I assured her that he was doing fine. That’s the sort of thing that happens at Susan’s sales — you get to catch up a bit with friends in the horse community. Then I ran into Carol, also from The Acreage, who recalled an article I’d done about the COP mounted program.
“I’m buying a synthetic bridle so I can take my horse swimming this summer and not worry about ruining a good leather one,” Carol said. “And I need a new girth. I found a pretty pink halter with a little bling. I always come to these sales. Susan’s a pleasant lady. And I think it’s great for the neighborhood, a way to connect with others in the equestrian community.”
Kim, also from The Acreage, was holding a stall guard and a set of reins as she walked around, looking.
“I’m not done collecting stuff yet,” she laughed. “I’m one of their most loyal customers. She always has great sales. I can usually find something I need.”
“She is,” Susan agreed. “Kim and Dave, her husband, were about the first people we met when we moved out here back in 2002. We became best friends.”
Paige, age 11, was at the sale with her mom. It was her first time, and although she doesn’t yet have a horse, she was examining the saddles and bridles. Rick from The Acreage was eying a particular Circle Y saddle. He’d be back for it one day, but today he was just picking up some smaller items for his horse, Joey.
Carol, from Loxahatchee, was also looking around. “I love these sales,” she said. “They always have a wide array of items at reasonable prices.

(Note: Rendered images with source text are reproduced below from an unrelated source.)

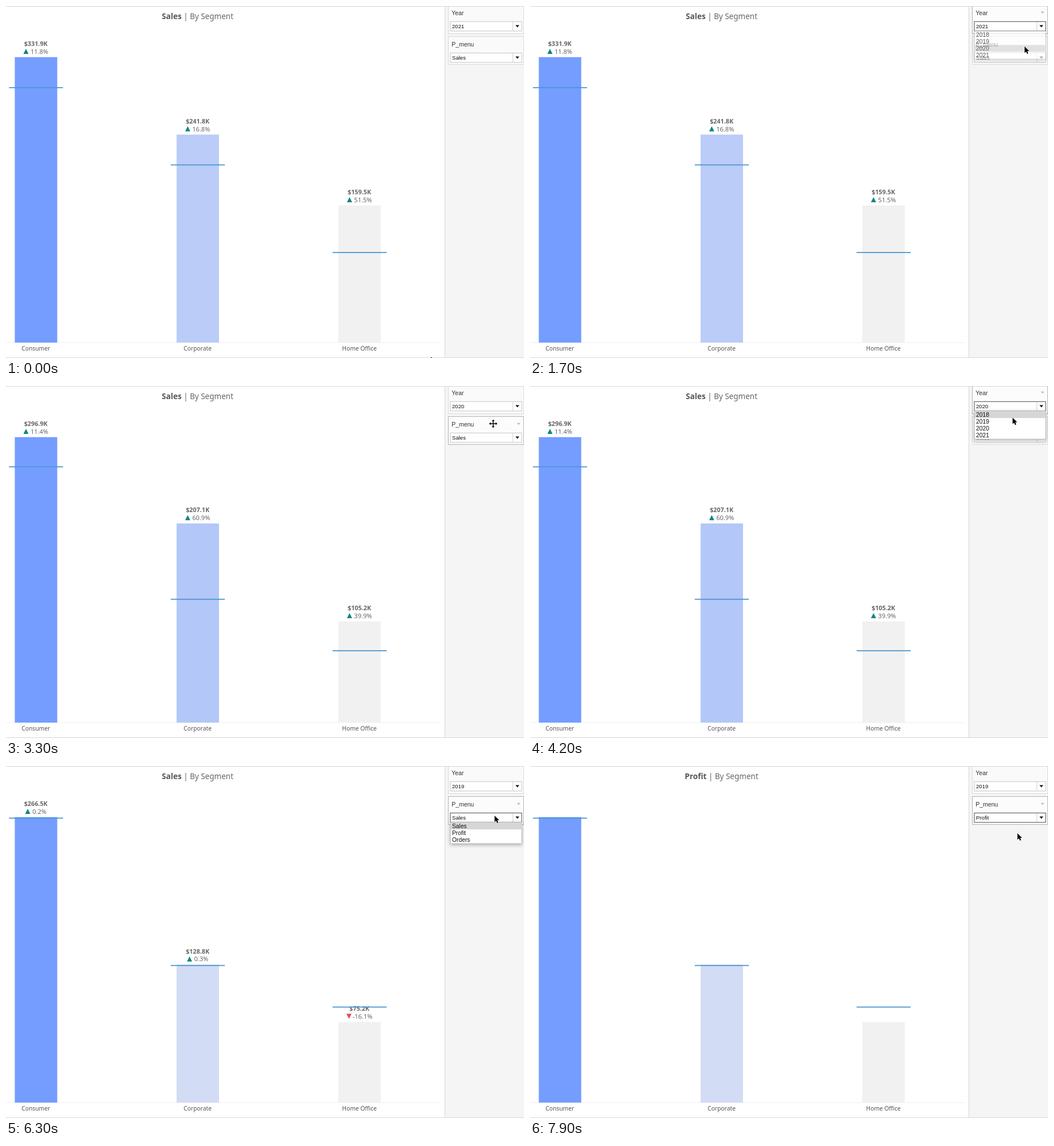
Recreate the animation shown at these times as an HTML page. Size 907x617 px, loop 8 s.

```html
<!DOCTYPE html>
<html lang="en">
<head>
<meta charset="utf-8">
<title>Sales by segment</title>
<style>
html, body { margin: 0; width: 100%; height: 100%; overflow: hidden; background: #fff; }
svg { display: block; width: 100vw; height: 100vh; }
.chart { font-family: "Noto Sans", "Open Sans", sans-serif; fill: #666; }
.chart text { text-anchor: middle; }
.title { font-size: 13.55px; font-weight: 300; }
.title tspan { font-weight: 600; fill: #555; }
.axis { font-size: 10.3px; fill: #555; }
.value { font-size: 10.8px; font-weight: 700; }
.pct { font-size: 11px; }
.side { font-family: "Liberation Sans", Arial, sans-serif; fill: #111; }
.head { font-size: 10.5px; fill: #333; }
.pick { font-size: 9.6px; }
.item { font-size: 10.3px; }
.popup { filter: drop-shadow(0 2px 3px rgba(0, 0, 0, .3)); }
</style>
</head>
<body>
<svg id="stage" viewBox="0 0 907 617" preserveAspectRatio="none"></svg>
<script>
const LOOP = 8000, BASE = 590, FULL = 500.4, ROW = 12.1, GAP = 55;
const stage = document.getElementById('stage');

function add(parent, tag, attrs = {}, text) {
  const el = document.createElementNS('http://www.w3.org/2000/svg', tag);
  set(el, attrs);
  if (text !== undefined) el.textContent = text;
  parent.append(el);
  return el;
}
function set(el, attrs) {
  for (const k in attrs) el.setAttribute(k, attrs[k]);
}
const show = (el, on) => set(el, { visibility: on ? 'visible' : 'hidden' });
const rect = (p, x, y, width, height, fill, stroke = 'none') =>
  add(p, 'rect', { x, y, width, height, fill, stroke });
const mix = (a, b, k) => a + (b - a) * k;
const clamp = v => Math.min(1, Math.max(0, v));
const ease = v => v * v * (3 - 2 * v);

const segments = ['Consumer', 'Corporate', 'Home Office'];
// Thousands per year, newest first; each year is compared with the next row
const sales = [
  [331.9, 241.84, 159.46], [296.9, 207.12, 105.24],
  [266.5, 128.76, 75.2], [265.97, 128.42, 89.6]
];
const names = ['Year', 'P_menu'];
const options = [['2018', '2019', '2020', '2021'], ['Sales', 'Profit', 'Orders']];

// Each visit to a dropdown: press the field, list opens and closes, chart redraws
const visits = [
  { list: 0, press: 900, open: 900, close: 1700, redraw: 2400, pick: '2020' },
  { list: 0, press: 3800, open: 3800, close: 4600, redraw: 5400, pick: '2019' },
  { list: 1, press: 5900, open: 6300, close: 7400, redraw: 8000, pick: 'Profit' }
];
// Pointer moves: start, end, x, y
const moves = [
  [0, 900, 868, 45], [1100, 1400, 866, 71], [2000, 2300, 854, 69], [3200, 3700, 845, 40],
  [4000, 4300, 845, 61], [4800, 5400, 857, 82], [5400, 5800, 855.5, 87], [6400, 6900, 853.5, 118]
];

function pointerAt(t) {
  let x = 744, y = 615;
  for (const [start, end, toX, toY] of moves) {
    const k = ease(clamp((t - start) / (end - start)));
    x = mix(x, toX, k);
    y = mix(y, toY, k);
  }
  return [x, y];
}

// Chart
rect(stage, 0, 0, 907, 617, '#fff');
const chart = add(stage, 'g', { class: 'chart' });
rect(chart, 0, 589.5, 762, 1, '#f0f0f0');
const title = add(chart, 'text', { class: 'title', x: 335.5, y: 22.8 });
const metric = add(title, 'tspan');
title.append(' | By Segment');

const bars = segments.map((name, i) => {
  const mid = 52.2 + i * 283.3;
  add(chart, 'text', { class: 'axis', x: mid, y: 604.3 }, name);
  const bar = rect(chart, mid - 36.8, 0, 74.3, 0);
  const label = add(chart, 'g');
  const value = add(label, 'text', { class: 'value', x: mid });
  const pct = add(label, 'text', { class: 'pct' });
  const mark = add(label, 'path');
  const line = rect(chart, mid - 47, 0, 94.7, 1.8, '#4e96cf');
  return { mid, bar, label, value, pct, mark, line };
});

// Side panel
const side = add(stage, 'g', { class: 'side' });
rect(side, 768, 0, 139, 617, '#f5f5f5');
rect(side, 768, 0, 1, 617, '#d6d6d6');
for (const y of [0, 616]) rect(stage, 0, y, 907, 1, '#d6d6d6');

const panels = names.map((name, i) => {
  const y = i * GAP;
  const box = rect(side, 774.5, y - i - .5, 132, 49, '#fafafa');
  add(side, 'text', { class: 'head', x: 780.3, y: y + 15.7 }, name);
  const caret = add(side, 'path', { d: `M894.5 ${y + 9.8}h6l-3 3.4z`, fill: '#b8b8b8' });
  const field = rect(side, 778, y + 27.3, 125, 16.5, '#fff');
  rect(side, 887, y + 28, 1, 15, '#d0d0d0');
  add(side, 'path', { d: `M892 ${y + 33.4}h6.8l-3.4 4.2z`, fill: '#111' });
  const text = add(side, 'text', { class: 'pick', x: 781, y: y + 38.9 });
  return { box, caret, field, text };
});

const lists = options.map((items, i) => {
  const top = 43.8 + i * GAP;
  const g = add(side, 'g', { class: 'popup' });
  rect(g, 778.3, top, 124.6, items.length * ROW + .8, '#fff', '#c4c4c4');
  const mark = rect(g, 778.8, 0, 123.6, ROW, '#d6d6d6');
  items.forEach((s, n) =>
    add(g, 'text', { class: 'item', x: 781, y: top + 9.8 + n * ROW }, s));
  return { g, mark, top };
});

// Pointers
const arrow = add(stage, 'path', {
  d: 'M0 0V11.2L2.6 8.8L4.4 12.8L6.4 11.9L4.7 8H8.1Z',
  fill: '#000', stroke: '#fff', 'stroke-width': .9, 'paint-order': 'stroke'
});
const mover = add(stage, 'g');
const blades = [0, 90, 180, 270].map(a =>
  `<path transform="rotate(${a})" d="M-.7 0V-4.4H-2.5L0 -7.2L2.5 -4.4H.7V0Z"/>`).join('');
mover.innerHTML = `<g stroke="#fff" stroke-width="1.4">${blades}</g><g>${blades}</g>`;

// Heights, reference heights and fills of one year's bars
function yearLook(row) {
  const now = sales[row], max = Math.max(...now), min = Math.min(...now);
  return now.map((v, i) => {
    const k = ((v - min) / (max - min)) ** 1.1;
    return {
      h: v / max * FULL,
      ref: sales[row + 1][i] / max * FULL,
      fill: [mix(241, 117, k), mix(241, 157, k), mix(241, 255, k)]
    };
  });
}

function drawBars(t) {
  const pos = visits.reduce((sum, v) =>
    sum + (v.list ? 0 : ease(clamp((t - v.redraw) / 200))), 0);
  const year = Math.floor(pos), k = pos - year;
  const from = yearLook(year), to = yearLook(Math.ceil(pos));
  const busy = visits.some(v => t >= v.redraw - 100 && t < v.redraw + 200);

  bars.forEach((b, i) => {
    const part = key => mix(from[i][key], to[i][key], k);
    const top = BASE - part('h');
    const fill = from[i].fill.map((c, n) => Math.round(mix(c, to[i].fill[n], k)));
    set(b.bar, { y: top, height: BASE - top, fill: `rgb(${fill})` });
    set(b.line, { y: BASE - part('ref') - .1 });

    show(b.label, !busy);
    const now = sales[year][i], growth = (now / sales[year + 1][i] - 1) * 100;
    const up = growth > 0, gap = up ? 3.6 : 2;
    b.value.textContent = `$${now.toFixed(1)}K`;
    b.pct.textContent = `${growth.toFixed(1)}%`;
    const w = b.pct.getComputedTextLength();
    const left = b.mid - (9 + gap + w) / 2;
    set(b.value, { y: top - 19.6 });
    set(b.pct, { x: left + 9 + gap + w / 2, y: top - 5.8 });
    set(b.mark, {
      d: up ? `M${left} ${top - 5.6}h9l-4.5 -9z` : `M${left} ${top - 14.6}h9l-4.5 9z`,
      fill: up ? '#0a8780' : '#ec4c53'
    });
  });
}

function draw(t) {
  drawBars(t);
  const [x, y] = pointerAt(t);
  const texts = ['2021', 'Sales'];
  let focus = -1, shown = -1, last = -1, alpha = 0;
  for (const v of visits) {
    if (t >= v.close + 400) texts[v.list] = v.pick;
    if (t >= v.press && t < v.redraw) focus = v.list;
    if (t >= v.open) last = v.list;
    if (t >= v.open && t < v.close + 200) {
      shown = v.list;
      alpha = clamp(1 - (t - v.close + 100) / 300);
    }
  }
  metric.textContent = texts[1];

  let hover = last;
  if (shown < 0 && x > 774 && y < 104) hover = y < 51 ? 0 : 1;
  panels.forEach((p, i) => {
    p.text.textContent = texts[i];
    show(p.caret, hover === i);
    set(p.box, {
      fill: hover === i ? '#fcfcfc' : '#fafafa',
      stroke: hover === i ? '#b4b4b4' : '#dadada'
    });
    set(p.field, { stroke: focus === i ? '#4a4a4a' : '#c6c6c6' });
  });

  // The marked row follows the pointer, or rests on the current choice
  lists.forEach((l, i) => {
    show(l.g, shown === i);
    const row = y < l.top ? options[i].indexOf(texts[i]) : Math.floor((y - l.top) / ROW);
    set(l.g, { opacity: alpha });
    set(l.mark, { y: l.top + .3 + row * ROW });
  });

  const headY = y > 54 ? y - GAP : y;
  const onHead = shown < 0 && x > 774 && headY < 26.7;
  for (const el of [arrow, mover]) {
    set(el, { transform: `translate(${x} ${y})` });
    show(el, onHead === (el === mover));
  }
}

// The picture advances ten times a second
const begin = performance.now();
let drawn = -1;
function tick() {
  const t = Math.floor((performance.now() - begin) % LOOP / 100) * 100;
  if (t !== drawn) draw(drawn = t);
  requestAnimationFrame(tick);
}
tick();
</script>
</body>
</html>
```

I also get to visit with one of my old horses that Susan now owns, a Saddlebred I called Jimbo.”
Everyone took some time to watch the horse, standing in a paddock just behind the house, who made comical faces on command.
“What I really want is the cart,” Carol said. “I keep trying to buy that cart.”
“It’s not for sale,” Susan informed her, yet again, nodding at the beautiful wooden cart housed in her garage.
I gave Carol the name of someone else who might have a cart for sale. That’s another thing that happens at these sales — someone usually can help you find what you’re after. Brandon found a couple of bits and a bosal.
“This is my first time here,” he said. “I saw the sign on the bulletin board at the Red Barn. I’m really glad to have these spade bits. They’re hard to find in Florida, but I use them to train horses. I got a really good deal.”
So, when’s the next sale?
“Oh, God,” Susan moaned. “I can’t think that far ahead.”
If you can’t wait for the next sale, give Susan a call at (561) 204-1421. She probably has just what you need.